FREE SHIPPING in U.S. with $65 order!
FREE SHIPPING in U.S. with $65 order!
Cart 0
Mystic Revelation Of Rastafari, The – Grounation [IMPORT DELUXE EDITION 3xLP +7" + magazine + art print– New LP
Mystic Revelation Of Rastafari, The – Grounation [IMPORT DELUXE EDITION 3xLP +7" + magazine + art print– New LP
Soul Jazz Records

Mystic Revelation Of Rastafari, The – Grounation [IMPORT DELUXE EDITION 3xLP +7" + magazine + art print– New LP

Regular price $ 89.00 $ 0.00

FREE SHIPPING To USA ADDRESS ON THIS ITEM.

  • Artist: The Mystic Revelation Of Rastafari
  • Title: Grounation (1973)
  • Genre: Reggae
  • Label: Soul Jazz Records
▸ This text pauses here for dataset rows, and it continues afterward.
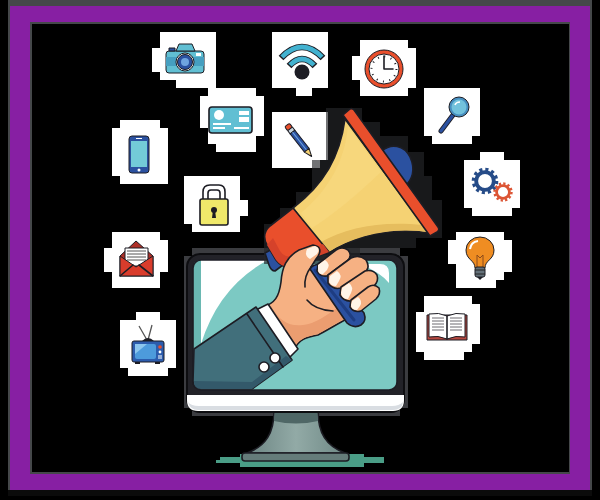
<!DOCTYPE html>
<html lang="en">
<head>
<meta charset="utf-8">
<title>Digital marketing illustration</title>
<style>
:root{--black:#000;--purple:#871fa3;--edge:#45484a;--ink:#1d1d24;--white:#fff;--teal:#7cc9c3;--sleeve:#416f7b;--skin:#f6b183;--yellow:#f5d273;--red:#e94f2c;--blue:#2b51a0;--sky:#61bfd3}
html,body{margin:0;background:var(--black);overflow:hidden}
svg.canvas{display:block;width:600px;height:500px}
.line{fill:none;stroke:var(--ink);stroke-width:1.6;stroke-linecap:round;stroke-linejoin:round}
.shape{stroke:var(--ink);stroke-width:1.6;stroke-linejoin:round}
.thin{stroke:var(--ink);stroke-width:1;stroke-linejoin:round}
.white{fill:var(--white)}.red{fill:var(--red)}.blue{fill:var(--blue)}.sky{fill:var(--sky)}.skin{fill:var(--skin)}.yellow{fill:var(--yellow)}.teal{fill:var(--teal)}.ink{fill:var(--ink)}
</style>
</head>
<body>
<svg class="canvas" viewBox="0 0 600 500" role="img" aria-label="A hand holding a megaphone out of a computer monitor, surrounded by media icons">
<defs>
<linearGradient id="stand-metal" x1="0" x2="1"><stop offset="0" stop-color="#6c8583"/><stop offset=".5" stop-color="#92aaa6"/><stop offset="1" stop-color="#6f8986"/></linearGradient>
<clipPath id="screen-clip"><rect x="193" y="260" width="204" height="130" rx="8"/></clipPath>
<g id="gear-teeth" fill="none"><circle r="11.6" stroke-width="3.4" stroke-dasharray="3.1 2.97"/><circle r="8.8" stroke-width="3.8"/></g>
</defs>

<rect width="600" height="500" fill="var(--black)"/>
<g id="frame">
<rect x="8" y="0" width="584" height="496" fill="var(--edge)"/>
<path fill="var(--purple)" d="M10 6H590V490H10Z"/>
<rect x="30" y="22" width="540" height="452" fill="var(--edge)"/>
<rect x="32" y="24" width="537" height="448" fill="var(--black)"/>
<rect x="8" y="490" width="584" height="6" fill="#0b0b0b"/>
</g>

<g id="icon-tiles" class="white">
<path d="M160 32H216V88H176V80H160V72H152V48H160Z"/>
<path d="M272 32H328V88H312V96H296V88H272Z"/>
<path d="M360 40H408V48H416V88H408V96H360V80H352V56H360Z"/>
<path d="M208 88H256V96H264V136H256V152H216V144H208V128H200V96H208Z"/>
<path d="M272 112H328V160H320V168H272Z"/>
<path d="M424 88H480V136H472V144H432V136H424Z"/>
<path d="M112 128H120V120H160V128H168V184H120V176H112Z"/>
<path d="M464 160H480V152H504V160H520V208H512V216H472V208H464Z"/>
<path d="M184 176H240V200H248V216H240V232H192V224H184Z"/>
<path d="M112 232H160V240H168V272H160V288H112V272H104V248H112Z"/>
<path d="M456 232H504V240H512V272H504V280H496V288H456V264H448V240H456Z"/>
<path d="M424 296H472V304H480V344H472V352H464V360H424V352H416V312H424Z"/>
<path d="M120 320H136V312H160V320H176V368H168V376H128V368H120Z"/>
</g>

<g id="camera">
<rect class="sky thin" x="166" y="51" width="38" height="22" rx="3"/>
<rect class="blue thin" x="169" y="48" width="6" height="3"/>
<path class="sky thin" d="M176 51L179 44H192L195 51Z"/>
<path d="M166 57H204V66H166Z" fill="#469fc0"/>
<circle class="white thin" cx="185" cy="62" r="9"/><circle class="blue thin" cx="185" cy="62" r="7.5"/><circle cx="185" cy="62" r="4" fill="#6fa4df"/>
<rect class="white" x="196" y="53" width="5" height="3"/>
</g>

<g id="wifi" fill="none" stroke-linecap="butt">
<g stroke="#1d1d24" stroke-width="6.5"><path d="M281 58Q302 36 323 58"/><path d="M289 66Q302 52 315 66"/></g>
<g stroke="#42b2d0" stroke-width="4.5"><path d="M282 57Q302 37 322 57"/><path d="M290 65Q302 53 314 65"/></g>
<circle class="ink" cx="302" cy="72" r="7.5"/>
</g>

<g id="clock">
<circle class="red thin" cx="384" cy="69" r="19"/><circle class="white thin" cx="384" cy="69" r="15"/>
<circle cx="384" cy="69" r="12.5" fill="none" stroke="#1d1d24" stroke-width="2" stroke-dasharray="1 5.54"/>
<path class="line" stroke-width="1.3" d="M384 56V69H393"/>
</g>

<g id="bank-card">
<rect class="sky shape" x="209" y="107" width="43" height="26" rx="3" fill="#75cbd7"/>
<circle class="white" cx="219" cy="115" r="5"/>
<path class="white" d="M239 111H249V115H239ZM239 117H249V122H239ZM213 123H231V125H213ZM213 127H225V129H213ZM234 127H249V129H234Z"/>
</g>

<g id="pencil" transform="translate(287 125) rotate(52)">
<rect class="red thin" x="0" y="-3" width="5" height="6" rx="1.5"/><rect class="thin" x="5" y="-3" width="4" height="6" fill="#c8d4de"/><rect class="blue thin" x="9" y="-3" width="23" height="6"/><path d="M9 0H32" stroke="#6fa4df"/><path class="yellow thin" d="M32 -3L40 0L32 3Z"/>
</g>

<g id="magnifier">
<path d="M441 131L453 115" stroke="#1d1d24" stroke-width="5" stroke-linecap="round"/><path d="M441 131L453 115" stroke="#2b51a0" stroke-width="3.2" stroke-linecap="round"/>
<circle class="thin" cx="459" cy="107" r="10" fill="#468fc0"/><circle cx="459" cy="107" r="7.5" fill="#72c2dc"/><path d="M455 105Q456 102 460 102" stroke="#fff" stroke-width="1.6" fill="none"/>
</g>

<g id="smartphone">
<rect class="blue thin" x="129" y="136" width="20" height="37" rx="3"/><rect x="131" y="141" width="16" height="26" fill="#73cbd8"/><path d="M136 138.5H142" stroke="#fff"/><circle class="white" cx="139" cy="170" r="1.5"/>
</g>

<g id="gears">
<use href="#gear-teeth" x="485" y="181" stroke="#264c88"/>
<use href="#gear-teeth" transform="translate(503 192) scale(.73)" stroke="#dc5535"/>
</g>

<g id="padlock">
<path class="white shape" d="M203 200V192Q203 185 210 185H219Q225 185 225 192V200H220V193Q220 190 217 190H211Q208 190 208 193V200Z"/>
<rect class="shape" x="200" y="199" width="28" height="26" rx="2" fill="#f0e96a"/>
<circle class="ink" cx="214" cy="210" r="3"/><path class="ink" d="M213 210H215L216 218H212Z"/>
</g>

<g id="newsletter">
<path d="M120 256L136 241L153 256V276H120Z" fill="#ad3028" class="thin"/>
<path class="white thin" d="M125 248H148V266H125Z"/>
<path d="M127 251H146M127 254H146M127 257H146M127 260H146" stroke="#555"/>
<path class="thin" d="M120 256L136 267L153 256V276H120Z" fill="#d93c2c"/><path class="line" stroke-width="1" d="M120 276L133 265M153 276L139 265"/>
</g>

<g id="light-bulb">
<path class="thin" d="M475 268C475 260 466 260 466 250A14 13 0 0 1 494 250C494 260 485 260 485 268Z" fill="#ef8d22"/>
<path d="M470 249Q471 242 478 241" stroke="#fff" stroke-width="2" fill="none"/>
<path d="M477 267V255L480 258L483 255V267" fill="none" stroke="#8b4a1a"/>
<rect class="thin" x="475" y="267" width="10" height="10" rx="2" fill="#64717a"/><path d="M475 270H485M475 274H485" stroke="#222"/><path class="ink" d="M477 277H483L480 280Z"/>
</g>

<g id="open-book">
<path class="thin" d="M427 315H467V340H427Z" fill="#b5473f"/>
<path class="white thin" d="M429 314Q439 312 447 316Q456 312 465 314V337Q456 335 447 339Q438 335 429 337Z"/>
<path class="line" stroke-width="1" d="M447 316V339"/>
<path d="M432 318H444M432 321H444M432 324H444M432 327H444M432 330H444M450 318H462M450 321H462M450 324H462M450 327H462M450 330H462" stroke="#6d6a70"/>
</g>

<g id="television">
<path d="M147 340L139 326M148 340L152 325" stroke="#555" stroke-width="1.3"/>
<path class="ink" d="M142 341Q148 335 154 341ZM135 361H140V364H135ZM155 361H160V364H155Z"/>
<rect class="thin" x="132" y="341" width="32" height="21" rx="2" fill="#2c5cad"/><rect x="135" y="344" width="21" height="15" rx="2" fill="#4d9bdc"/><path d="M135 354V344H147Z" fill="#8cc6ee"/>
<circle class="red" cx="160" cy="347" r="1.8"/><circle class="white" cx="160" cy="352" r="1.4"/><path d="M158 356H162M158 358H162" stroke="#fff"/>
</g>

<g id="monitor">
<path fill="#4a9d86" d="M220 457H240V454H364V457H384V463H364V467H240V463H216V460H220Z"/>
<path fill="#3b3c40" d="M192 248H400V256H408V408H400V416H192V408H184V256H192Z"/>
<path d="M274 411H318C318 433 326 446 345 453H247C266 446 274 433 274 411Z" fill="url(#stand-metal)" class="shape"/>
<path d="M275 412H317L318 421Q296 426 274 421Z" fill="#4f6766"/>
<rect class="shape" x="242" y="453" width="107" height="8" rx="3" fill="#657c7a"/>
<rect x="187" y="254" width="217" height="158" rx="13" fill="#222228" stroke="#0d0d10" stroke-width="2"/>
<path class="white" d="M187 395H404V400Q404 411 393 411H198Q187 411 187 400Z"/>
<path d="M188 402Q190 410 198 410H393Q402 410 403 402Q399 406 392 406H199Q191 406 188 402Z" fill="#d9dde2"/>
<g clip-path="url(#screen-clip)">
<rect class="teal" x="193" y="260" width="204" height="130"/>
<path class="white" d="M201 260H268Q219 286 201 344Z"/>
<path class="white" d="M360 264H380Q389 264 389 273V283Q380 272 360 264Z"/>
<path d="M193 260H201V390H193Z" fill="#6ab8b2"/>
</g>
<rect x="193" y="260" width="204" height="130" rx="8" class="line"/>
</g>

<g id="megaphone">
<path d="M326 108H362V122H380V136H408V152H424V176H432V200H442V238H416V248H360V264H264V224H280V208H296V192H312V160H326Z" fill="#26272a" opacity=".65"/>
<path class="blue shape" d="M382 151C391 143 404 145 410 157C416 170 412 180 405 186Z"/>
<path class="blue shape" d="M265 253L274 248L283 265L275 271Q271 271 269 265Z"/>
<path class="yellow shape" d="M345 119C340 157 324 184 293 208L327 254C355 235 392 227 429 233Z"/>
<path d="M348 126C345 160 329 190 301 213L312 228C345 207 372 180 381 172Z" fill="#f8db83" opacity=".6"/>
<path d="M319 243L327 253C355 235 392 227 428 232L423 225C380 221 348 227 319 243Z" fill="#e6bd5e"/>
<path class="red shape" d="M293 208L270 226Q261 234 267 245L276 260Q283 269 292 266L329 252Z"/>
<path d="M267 245L276 260Q283 269 292 266L329 252L323 244L296 256Q285 259 280 251L273 238Z" fill="#d5422a"/>
<path class="red shape" d="M343 115L350 109Q352 108 354 110L438 227Q440 230 437 232L430 236Z"/>
</g>

<g id="arm">
<path class="skin shape" d="M263 307C275 303 279 297 281 282C282 268 286 257 299 250L313 245C321 246 322 252 316 259L311 267L322 275L354 315C337 324 326 331 318 335C307 337 299 339 294 350Z"/>
<path d="M265 310L294 348C299 338 308 336 318 334C331 326 341 321 352 315L343 304C325 316 315 324 303 325C290 327 279 321 271 306Z" fill="#eb9d70"/>
<path class="blue shape" d="M310 269Q314 263 323 265L364 313Q367 321 361 325Q354 329 347 323Z"/>
<path d="M315 270L354 320" stroke="#1e3d82" stroke-width="3" stroke-linecap="round"/>
<g id="fingers" class="shape skin">
<path d="M318 264L336 250Q342 246 348 250Q353 256 347 261L327 276Q320 277 317 271Z"/>
<path d="M328 275L351 258Q359 254 366 260Q371 268 364 273L341 288Q333 290 328 283Z"/>
<path d="M341 287L365 271Q373 269 377 275Q379 281 374 286L352 301Q344 302 340 295Z"/>
<path d="M351 300L368 287Q374 283 379 288Q381 294 376 299L361 311Q354 313 350 307Z"/>
</g>
<g id="fingernails" fill="#fff4e8">
<path d="M318 265L325 260Q331 264 327 270L323 274Q318 275 318 269Z"/>
<path d="M330 276L337 271Q343 275 339 281L336 286Q330 286 329 281Z"/>
<path d="M342 288L349 283Q354 287 351 293L348 299Q342 299 341 293Z"/>
<path d="M352 301L358 297Q363 301 360 306L357 310Q351 310 351 305Z"/>
</g>
<path fill="#fff4e8" d="M307 249L315 246Q321 248 317 254L310 259Q304 256 307 249Z"/>
<path class="line" d="M311 267Q304 276 305 287M307 300Q315 310 333 311"/>
<path class="white shape" d="M256 310L268 304L298 349L286 361Z"/>
<path d="M194 349L256 307L292 360L252 389H201Q193 389 193 381Z" fill="var(--sleeve)" class="shape"/>
<path d="M194 381L252 382L286 356L292 360L252 389H201Q194 389 194 381Z" fill="#33596a"/>
<path class="line" d="M247 314L283 367"/>
<circle class="white shape" cx="264" cy="367" r="5"/><circle class="white shape" cx="275" cy="358" r="5"/>
</g>
</svg>
</body>
</html>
"Like Sun Ra's Arkestra and John Coltrane are to jazz, the Mystic Revelation of Rastafari are to reggae – the ultimate expression of roots music and Rastafarian ideology in reggae music, music functioning at a high level of spiritual consciousness combined with an equally avant-garde and forward-looking approach to sound. The group's stunning, unique and groundbreaking 1973 album ‘Grounation’, a mighty conceptual triple-album (the first ever reggae triple!) is, similar to Marvin Gaye's 'What's Goin' On', a definitive all-encompassing cultural statement of its time and place. A sprawling album of raw and unique cultural expression that combined Rastafari consciousness with deep spiritual jazz music – an absolute and essential classic of Reggae music. The Mystic Revelation of Rastafari group came into existence at the start of 1970s, the union of two former Studio One artists (and groups) of equal repute – Count Ossie & his African Drums and saxophonist Cedric ‘Im’ Brooks’ & his group, The Mystics. Master drummer Count Ossie and his collective of Rastafarian drummers performed for Haile Selassie on his momentous visit to Jamaica in 1966. Cedric Brooks came out of the Alpha Boys School – the fertile breeding ground of musicians who dominated the Jamaican music scene from the 1960s onwards. The Mystic Revelation Of Rastafari’s ’Grounation’ is a massive opus, a work of profound musical genius that tells the story of Jamaica through music and words. A cornerstone in the history of reggae, a unique and other-worldly album the like of which has never been made since."

 

Don Snowden: "This is Rasta devotional music before it was turned into commercial reggae styles, music that could be played outdoors in the hills or around campfires in Kingston. There's nary a guitar in sight -- the music is all percussion, with horns, chants and recitations, an acoustic bass foundation (maybe Lloyd Brevett from the Skatalites?) and a surprisingly strong jazz quotient. "Bongo Man" leads with percussion and horn riffs before a sax solo surprisingly close to free jazz (could it be Cedric Brooks?). "Naration" starts with the heartbeat Nyabinghi rhythm and a consciousness rap on the middle passage and slavery emphasized by sudden sax honks before an introduction-to-Rasta section that quotes the psalm that "By the Rivers of Babylon" is drawn from. It does go on a bit, but "Marbat...Passin' Thru" gets an Afro-Cuban/mambo horn riff and percussion groove, and "Lumba" and "Way Back Home" close things out in a song format with sax and trombone playing off the drums. Volume Two basically falls in the same vein, with a ragged-but-right version of the proto-reggae hit "Oh, Carolina" (famous now thanks to Shaggy but not to non-Jamaicans when Grounation first came out) with trombone solo and group singing leads into the Rasta chanting with drums on "So Long." "Groundation" is full-fledged, extended excursion into Nyabinghi consciousness while the finale, "The Warm Up," marries effective horn riffing with the percussion and what sounds like arco bass but may just be the sax. Grounation obviously lost some of its shock-of-the-new power over the years as reggae became a known quantity in the broader pop world, and other recordings covered the same Nyabinghi/Rasta musical ground. It's valuable historically, because you can hear the Jamaican music spectrum from ska and jazz come together to form reggae and the roots of Ras Michael & the Sons of Negus and conscious poets like Mutabaruka, too. And the music is still enjoyable, just as long no one goes in expecting a set of regular reggae songs."

More from this collection